Something clicked in my mind about the correlation between not fighting the vibration from the ground in the same way you would on a slackline, but it took about four or five days of skiing in slow motion to really incorporate that and have the light go all the way on in my mind. The other really excellent piece of advice, which works better in mankier snow for me, is ski it like you are skiing on very thin ice or a thin sheet of glass.

Essentially, you are trying to keep the forces even, keep the touch light, the pressure from building, so you never break the ice.

Today, skiing down the very steep and moving from thick cream cheese to buffed out steeps and over some rocks (mini-huck!), I felt for the first time a real acceptance of the terrain variability, and stopped trying to fight it. Strangely enough, i hadn't really realized how much I had been bracing in that terrain previously, I had felt aggressive and forward, but that's really the key. This snow doesn't need aggressive, this snow needs touch. Suddenly, skiing was so much easier!

I think this is the beginning of a type of understanding I haven't had before about how my feet function, how my center of mass moves (how quickly, how far, when in the turn, etc), the beginning of something that feels like reaching for flow and really "skiing" it, rather than loading at the bottom of the turn and trying to reach for "control" (ie, the ability to scrub enough speed that I feel in control before the next move), but just feeling in balance and ready for the next move, so I don't HAVE to load and compress.

It still happens, of course, but there is some sort of fantastic change that's beginning! OH! And another good thing! I'm in fairly stiff boots, but my Achilles tendons are sore, and my quads are NOT, so I'm thinking I may actually be flexing my ankles finally! YAY!! FRONT SEAT RULES!

Okay, must get some sleep, have to get up in two hours and do it all again!

Friday, January 2, 2009

Avalanche Warning: HIGH

image by GNFAC
Snowmobiler triggered avalanche near Cooke City

From the GNFAC this morning:



The full advisory will be posted and sent at 7:30 am
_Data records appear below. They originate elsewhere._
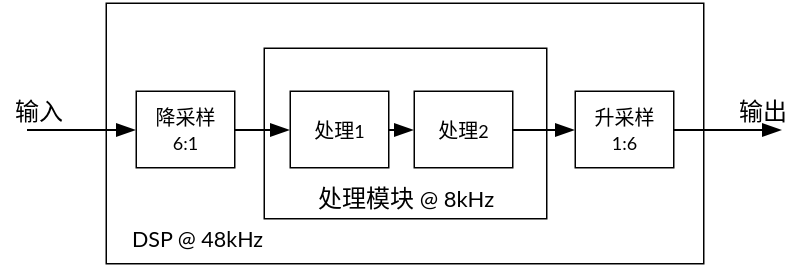
<!DOCTYPE html>
<html lang="zh-CN">
<head>
<meta charset="utf-8">
<title>DSP 多速率处理框图</title>
<style>
:root { --ink: #000; --paper: #fff; }
* { box-sizing: border-box; margin: 0; }
html, body { width: 800px; height: 268px; overflow: hidden; background: var(--paper); }
.diagram {
  position: relative; width: 800px; height: 268px; color: var(--ink);
  font-family: Lato, "Noto Sans CJK SC", sans-serif; font-size: 24px; line-height: 30px;
  white-space: nowrap;
}
.diagram > * { position: absolute; }
.frame, .block { border: 1px solid var(--ink); box-shadow: 0 0 0 .5px var(--ink); }
.dsp { left: 106px; top: 3px; width: 598px; height: 261px; }
.module { left: 264px; top: 48px; width: 283px; height: 171px; }
.block {
  top: 91px; width: 99px; height: 77px;
  display: flex; flex-direction: column; align-items: center; justify-content: center;
  font-size: 20px; line-height: 26px;
}
.downsample { left: 136px; }
.process-1 { left: 290px; }
.process-2 { left: 414px; }
.upsample { left: 575px; }
.latin { font-size: 22px; line-height: 1; }
.block .latin { font-size: 18px; }
.block .ratio { font-size: 18px; }
.input { left: 15px; top: 96px; }
.output { left: 739px; top: 96px; }
.module-label { left: 318px; top: 183px; }
.dsp-label { left: 132px; top: 224px; font-size: 21.5px; }
.signal-path { left: 0; top: 0; }
.signal-path line { stroke: var(--ink); stroke-width: 2; }
</style>
</head>
<body>
<main class="diagram">
  <div class="frame dsp"></div>
  <div class="frame module"></div>

  <div class="block downsample"><p>降采样</p><p class="ratio">6:1</p></div>
  <div class="block process-1"><p>处理<span class="latin">1</span></p></div>
  <div class="block process-2"><p>处理<span class="latin">2</span></p></div>
  <div class="block upsample"><p>升采样</p><p class="ratio">1:6</p></div>

  <svg class="signal-path" width="800" height="268" viewBox="0 0 800 268" aria-hidden="true">
    <defs><polygon id="arrowhead" points="0,0 -20,-7 -20,7"/></defs>
    <line x1="27" y1="130" x2="120" y2="130"/>
    <line x1="235" y1="130" x2="274" y2="130"/>
    <line x1="389" y1="130" x2="398" y2="130"/>
    <line x1="513" y1="130" x2="559" y2="130"/>
    <line x1="674" y1="130" x2="766" y2="130"/>
    <use href="#arrowhead" x="136" y="130"/>
    <use href="#arrowhead" x="290" y="130"/>
    <use href="#arrowhead" x="414" y="130"/>
    <use href="#arrowhead" x="575" y="130"/>
    <use href="#arrowhead" x="782" y="130"/>
  </svg>

  <p class="input">输入</p>
  <p class="output">输出</p>
  <p class="module-label">处理模块<span class="latin"> @ 8kHz</span></p>
  <p class="dsp-label">DSP @ 48kHz</p>
</main>
</body>
</html>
The Gallatin National Forest Avalanche Center continues a Backcountry
Avalanche Warning for the southern Gallatin and southern Madison Ranges, the Lionhead area near West Yellowstone, the mountains around Cooke City and the Washburn Range in northern Yellowstone National Park. Nearly continuous snowfall has kept the snowpack at its breaking point. Natural and human triggered avalanches have occurred on many slopes which have been reloaded by new snow and wind drifted snow. These slopes will produce more avalanches. With heavy snowfall predicted to occur today, the avalanche danger remains HIGH on all slopes. The snowpack is very unstable. Natural and human triggered avalanches are likely. Avalanche terrain and avalanche runout zones should be avoided.

In the Bridger, northern Gallatin and northern Madison Ranges the avalanche danger is rated CONSIDERABLE.

This warning will either be terminated or updated by 6:30 a.m. on January 3, 2009

Thursday, January 1, 2009

Jack Skis the Bumps of Last Chance!

This morning I got to rip around with Jack, a little budding freestyler who enjoys launching of jumps under the chairlift and learning to ride the gullies. We mixed up some hard core discipline for his washy skis with lots of playtime, and Jack made HUGE changes in his skiing! Good work, Jack! For more Jack Videos, click here.

Happy Birthday, Mason!

Time to loose the training pants, you's a big boy now! Thanks for all the fun up on the ridge, and for being such a loverly hubby to my girl, Shan. Sorry we will miss the party tonight, Tom has the ick, so I'm on kid duty!